■ ABOUT THIS TASK: Below is a set of entries; give all of them again exactly.

== EXTRACTED RECORDS

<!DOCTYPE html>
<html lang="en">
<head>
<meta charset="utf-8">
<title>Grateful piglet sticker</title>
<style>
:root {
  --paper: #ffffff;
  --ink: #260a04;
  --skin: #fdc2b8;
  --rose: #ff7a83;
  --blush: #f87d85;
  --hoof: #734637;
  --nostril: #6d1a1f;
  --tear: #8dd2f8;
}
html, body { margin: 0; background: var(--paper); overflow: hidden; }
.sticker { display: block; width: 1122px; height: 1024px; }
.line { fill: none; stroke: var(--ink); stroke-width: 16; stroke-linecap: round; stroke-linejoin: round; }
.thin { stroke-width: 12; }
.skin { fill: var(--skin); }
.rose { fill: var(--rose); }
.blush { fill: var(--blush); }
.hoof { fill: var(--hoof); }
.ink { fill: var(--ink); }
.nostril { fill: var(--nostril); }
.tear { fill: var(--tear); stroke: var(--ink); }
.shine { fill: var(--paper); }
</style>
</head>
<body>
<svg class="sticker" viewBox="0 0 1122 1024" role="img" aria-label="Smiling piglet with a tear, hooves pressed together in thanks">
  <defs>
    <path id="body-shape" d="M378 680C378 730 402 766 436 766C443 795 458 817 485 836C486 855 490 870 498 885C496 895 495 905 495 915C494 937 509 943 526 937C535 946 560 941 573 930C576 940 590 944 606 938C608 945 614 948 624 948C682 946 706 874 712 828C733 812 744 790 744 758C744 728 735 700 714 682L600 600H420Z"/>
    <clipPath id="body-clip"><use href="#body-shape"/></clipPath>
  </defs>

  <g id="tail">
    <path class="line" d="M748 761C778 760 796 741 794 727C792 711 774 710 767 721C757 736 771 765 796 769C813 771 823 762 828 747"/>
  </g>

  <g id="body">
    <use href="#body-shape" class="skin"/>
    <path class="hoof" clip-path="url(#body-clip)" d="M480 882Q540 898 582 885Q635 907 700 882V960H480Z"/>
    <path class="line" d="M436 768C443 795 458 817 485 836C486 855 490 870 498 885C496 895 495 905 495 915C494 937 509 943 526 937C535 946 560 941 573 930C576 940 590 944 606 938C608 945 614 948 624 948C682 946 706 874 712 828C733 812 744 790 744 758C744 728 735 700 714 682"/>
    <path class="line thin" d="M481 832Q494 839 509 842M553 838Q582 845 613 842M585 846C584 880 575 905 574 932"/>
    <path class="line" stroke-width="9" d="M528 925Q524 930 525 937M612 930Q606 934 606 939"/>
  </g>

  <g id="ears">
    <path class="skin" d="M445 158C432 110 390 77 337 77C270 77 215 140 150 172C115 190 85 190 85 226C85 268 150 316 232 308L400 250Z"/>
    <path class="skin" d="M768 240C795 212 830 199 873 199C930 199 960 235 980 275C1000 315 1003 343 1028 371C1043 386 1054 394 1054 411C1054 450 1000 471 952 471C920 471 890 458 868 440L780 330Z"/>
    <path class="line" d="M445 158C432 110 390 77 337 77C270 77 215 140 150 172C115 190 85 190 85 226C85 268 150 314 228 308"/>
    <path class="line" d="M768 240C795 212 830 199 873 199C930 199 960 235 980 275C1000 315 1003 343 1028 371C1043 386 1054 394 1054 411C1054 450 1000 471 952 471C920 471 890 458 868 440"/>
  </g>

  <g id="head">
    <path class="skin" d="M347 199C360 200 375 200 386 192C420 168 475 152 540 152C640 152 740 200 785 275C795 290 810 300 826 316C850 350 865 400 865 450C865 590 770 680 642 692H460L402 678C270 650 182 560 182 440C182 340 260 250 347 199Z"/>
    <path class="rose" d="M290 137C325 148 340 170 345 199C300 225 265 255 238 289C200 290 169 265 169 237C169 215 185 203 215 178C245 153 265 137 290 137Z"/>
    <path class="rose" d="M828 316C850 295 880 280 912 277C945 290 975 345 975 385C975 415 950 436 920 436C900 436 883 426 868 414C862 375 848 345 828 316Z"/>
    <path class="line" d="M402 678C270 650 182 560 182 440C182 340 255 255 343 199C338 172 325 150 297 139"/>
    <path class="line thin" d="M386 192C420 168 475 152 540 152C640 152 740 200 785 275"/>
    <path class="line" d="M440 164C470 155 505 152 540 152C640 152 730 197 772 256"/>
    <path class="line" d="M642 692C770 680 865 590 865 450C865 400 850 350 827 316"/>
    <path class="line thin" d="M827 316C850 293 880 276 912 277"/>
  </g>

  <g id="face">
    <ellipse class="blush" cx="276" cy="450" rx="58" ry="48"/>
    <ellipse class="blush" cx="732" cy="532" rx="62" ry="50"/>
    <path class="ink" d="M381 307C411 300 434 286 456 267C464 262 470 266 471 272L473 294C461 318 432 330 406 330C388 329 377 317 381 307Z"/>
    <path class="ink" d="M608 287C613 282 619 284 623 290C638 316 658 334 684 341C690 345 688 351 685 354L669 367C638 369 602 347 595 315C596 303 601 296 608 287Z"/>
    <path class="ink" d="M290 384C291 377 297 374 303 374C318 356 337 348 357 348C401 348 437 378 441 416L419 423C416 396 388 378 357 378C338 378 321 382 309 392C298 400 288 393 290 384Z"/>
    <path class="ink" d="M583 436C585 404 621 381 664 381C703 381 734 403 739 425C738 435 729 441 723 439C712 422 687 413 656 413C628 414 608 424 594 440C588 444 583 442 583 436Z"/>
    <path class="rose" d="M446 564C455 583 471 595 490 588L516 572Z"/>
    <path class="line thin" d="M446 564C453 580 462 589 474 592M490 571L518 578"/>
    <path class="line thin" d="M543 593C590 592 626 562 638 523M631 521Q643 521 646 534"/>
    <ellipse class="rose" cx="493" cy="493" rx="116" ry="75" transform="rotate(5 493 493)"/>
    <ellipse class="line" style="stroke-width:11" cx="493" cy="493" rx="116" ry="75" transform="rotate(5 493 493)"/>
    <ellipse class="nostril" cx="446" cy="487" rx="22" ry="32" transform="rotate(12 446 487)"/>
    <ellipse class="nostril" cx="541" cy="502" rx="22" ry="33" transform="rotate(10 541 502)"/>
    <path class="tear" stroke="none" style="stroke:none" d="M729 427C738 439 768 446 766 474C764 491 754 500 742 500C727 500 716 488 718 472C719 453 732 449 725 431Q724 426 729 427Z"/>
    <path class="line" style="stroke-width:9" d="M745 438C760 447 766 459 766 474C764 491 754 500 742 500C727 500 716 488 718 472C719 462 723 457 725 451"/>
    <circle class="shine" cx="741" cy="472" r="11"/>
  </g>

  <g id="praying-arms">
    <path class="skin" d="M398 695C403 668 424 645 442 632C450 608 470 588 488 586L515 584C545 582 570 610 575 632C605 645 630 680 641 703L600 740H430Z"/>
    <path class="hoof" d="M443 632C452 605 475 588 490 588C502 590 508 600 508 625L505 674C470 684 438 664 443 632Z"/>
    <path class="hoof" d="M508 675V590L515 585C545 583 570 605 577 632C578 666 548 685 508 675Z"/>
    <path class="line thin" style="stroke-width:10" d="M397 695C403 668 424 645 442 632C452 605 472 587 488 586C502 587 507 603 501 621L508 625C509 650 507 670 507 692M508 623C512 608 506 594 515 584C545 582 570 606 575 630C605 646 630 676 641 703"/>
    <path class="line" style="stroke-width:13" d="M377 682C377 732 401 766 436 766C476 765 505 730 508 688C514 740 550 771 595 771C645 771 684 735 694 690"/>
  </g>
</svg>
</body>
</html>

====

■ OUTPUT:
<!DOCTYPE html>
<html lang="en">
<head>
<meta charset="utf-8">
<title>Grateful piglet sticker</title>
<style>
:root {
  --paper: #ffffff;
  --ink: #260a04;
  --skin: #fdc2b8;
  --rose: #ff7a83;
  --blush: #f87d85;
  --hoof: #734637;
  --nostril: #6d1a1f;
  --tear: #8dd2f8;
}
html, body { margin: 0; background: var(--paper); overflow: hidden; }
.sticker { display: block; width: 1122px; height: 1024px; }
.line { fill: none; stroke: var(--ink); stroke-width: 16; stroke-linecap: round; stroke-linejoin: round; }
.thin { stroke-width: 12; }
.skin { fill: var(--skin); }
.rose { fill: var(--rose); }
.blush { fill: var(--blush); }
.hoof { fill: var(--hoof); }
.ink { fill: var(--ink); }
.nostril { fill: var(--nostril); }
.tear { fill: var(--tear); stroke: var(--ink); }
.shine { fill: var(--paper); }
</style>
</head>
<body>
<svg class="sticker" viewBox="0 0 1122 1024" role="img" aria-label="Smiling piglet with a tear, hooves pressed together in thanks">
  <defs>
    <path id="body-shape" d="M378 680C378 730 402 766 436 766C443 795 458 817 485 836C486 855 490 870 498 885C496 895 495 905 495 915C494 937 509 943 526 937C535 946 560 941 573 930C576 940 590 944 606 938C608 945 614 948 624 948C682 946 706 874 712 828C733 812 744 790 744 758C744 728 735 700 714 682L600 600H420Z"/>
    <clipPath id="body-clip"><use href="#body-shape"/></clipPath>
  </defs>

  <g id="tail">
    <path class="line" d="M748 761C778 760 796 741 794 727C792 711 774 710 767 721C757 736 771 765 796 769C813 771 823 762 828 747"/>
  </g>

  <g id="body">
    <use href="#body-shape" class="skin"/>
    <path class="hoof" clip-path="url(#body-clip)" d="M480 882Q540 898 582 885Q635 907 700 882V960H480Z"/>
    <path class="line" d="M436 768C443 795 458 817 485 836C486 855 490 870 498 885C496 895 495 905 495 915C494 937 509 943 526 937C535 946 560 941 573 930C576 940 590 944 606 938C608 945 614 948 624 948C682 946 706 874 712 828C733 812 744 790 744 758C744 728 735 700 714 682"/>
    <path class="line thin" d="M481 832Q494 839 509 842M553 838Q582 845 613 842M585 846C584 880 575 905 574 932"/>
    <path class="line" stroke-width="9" d="M528 925Q524 930 525 937M612 930Q606 934 606 939"/>
  </g>

  <g id="ears">
    <path class="skin" d="M445 158C432 110 390 77 337 77C270 77 215 140 150 172C115 190 85 190 85 226C85 268 150 316 232 308L400 250Z"/>
    <path class="skin" d="M768 240C795 212 830 199 873 199C930 199 960 235 980 275C1000 315 1003 343 1028 371C1043 386 1054 394 1054 411C1054 450 1000 471 952 471C920 471 890 458 868 440L780 330Z"/>
    <path class="line" d="M445 158C432 110 390 77 337 77C270 77 215 140 150 172C115 190 85 190 85 226C85 268 150 314 228 308"/>
    <path class="line" d="M768 240C795 212 830 199 873 199C930 199 960 235 980 275C1000 315 1003 343 1028 371C1043 386 1054 394 1054 411C1054 450 1000 471 952 471C920 471 890 458 868 440"/>
  </g>

  <g id="head">
    <path class="skin" d="M347 199C360 200 375 200 386 192C420 168 475 152 540 152C640 152 740 200 785 275C795 290 810 300 826 316C850 350 865 400 865 450C865 590 770 680 642 692H460L402 678C270 650 182 560 182 440C182 340 260 250 347 199Z"/>
    <path class="rose" d="M290 137C325 148 340 170 345 199C300 225 265 255 238 289C200 290 169 265 169 237C169 215 185 203 215 178C245 153 265 137 290 137Z"/>
    <path class="rose" d="M828 316C850 295 880 280 912 277C945 290 975 345 975 385C975 415 950 436 920 436C900 436 883 426 868 414C862 375 848 345 828 316Z"/>
    <path class="line" d="M402 678C270 650 182 560 182 440C182 340 255 255 343 199C338 172 325 150 297 139"/>
    <path class="line thin" d="M386 192C420 168 475 152 540 152C640 152 740 200 785 275"/>
    <path class="line" d="M440 164C470 155 505 152 540 152C640 152 730 197 772 256"/>
    <path class="line" d="M642 692C770 680 865 590 865 450C865 400 850 350 827 316"/>
    <path class="line thin" d="M827 316C850 293 880 276 912 277"/>
  </g>

  <g id="face">
    <ellipse class="blush" cx="276" cy="450" rx="58" ry="48"/>
    <ellipse class="blush" cx="732" cy="532" rx="62" ry="50"/>
    <path class="ink" d="M381 307C411 300 434 286 456 267C464 262 470 266 471 272L473 294C461 318 432 330 406 330C388 329 377 317 381 307Z"/>
    <path class="ink" d="M608 287C613 282 619 284 623 290C638 316 658 334 684 341C690 345 688 351 685 354L669 367C638 369 602 347 595 315C596 303 601 296 608 287Z"/>
    <path class="ink" d="M290 384C291 377 297 374 303 374C318 356 337 348 357 348C401 348 437 378 441 416L419 423C416 396 388 378 357 378C338 378 321 382 309 392C298 400 288 393 290 384Z"/>
    <path class="ink" d="M583 436C585 404 621 381 664 381C703 381 734 403 739 425C738 435 729 441 723 439C712 422 687 413 656 413C628 414 608 424 594 440C588 444 583 442 583 436Z"/>
    <path class="rose" d="M446 564C455 583 471 595 490 588L516 572Z"/>
    <path class="line thin" d="M446 564C453 580 462 589 474 592M490 571L518 578"/>
    <path class="line thin" d="M543 593C590 592 626 562 638 523M631 521Q643 521 646 534"/>
    <ellipse class="rose" cx="493" cy="493" rx="116" ry="75" transform="rotate(5 493 493)"/>
    <ellipse class="line" style="stroke-width:11" cx="493" cy="493" rx="116" ry="75" transform="rotate(5 493 493)"/>
    <ellipse class="nostril" cx="446" cy="487" rx="22" ry="32" transform="rotate(12 446 487)"/>
    <ellipse class="nostril" cx="541" cy="502" rx="22" ry="33" transform="rotate(10 541 502)"/>
    <path class="tear" stroke="none" style="stroke:none" d="M729 427C738 439 768 446 766 474C764 491 754 500 742 500C727 500 716 488 718 472C719 453 732 449 725 431Q724 426 729 427Z"/>
    <path class="line" style="stroke-width:9" d="M745 438C760 447 766 459 766 474C764 491 754 500 742 500C727 500 716 488 718 472C719 462 723 457 725 451"/>
    <circle class="shine" cx="741" cy="472" r="11"/>
  </g>

  <g id="praying-arms">
    <path class="skin" d="M398 695C403 668 424 645 442 632C450 608 470 588 488 586L515 584C545 582 570 610 575 632C605 645 630 680 641 703L600 740H430Z"/>
    <path class="hoof" d="M443 632C452 605 475 588 490 588C502 590 508 600 508 625L505 674C470 684 438 664 443 632Z"/>
    <path class="hoof" d="M508 675V590L515 585C545 583 570 605 577 632C578 666 548 685 508 675Z"/>
    <path class="line thin" style="stroke-width:10" d="M397 695C403 668 424 645 442 632C452 605 472 587 488 586C502 587 507 603 501 621L508 625C509 650 507 670 507 692M508 623C512 608 506 594 515 584C545 582 570 606 575 630C605 646 630 676 641 703"/>
    <path class="line" style="stroke-width:13" d="M377 682C377 732 401 766 436 766C476 765 505 730 508 688C514 740 550 771 595 771C645 771 684 735 694 690"/>
  </g>
</svg>
</body>
</html>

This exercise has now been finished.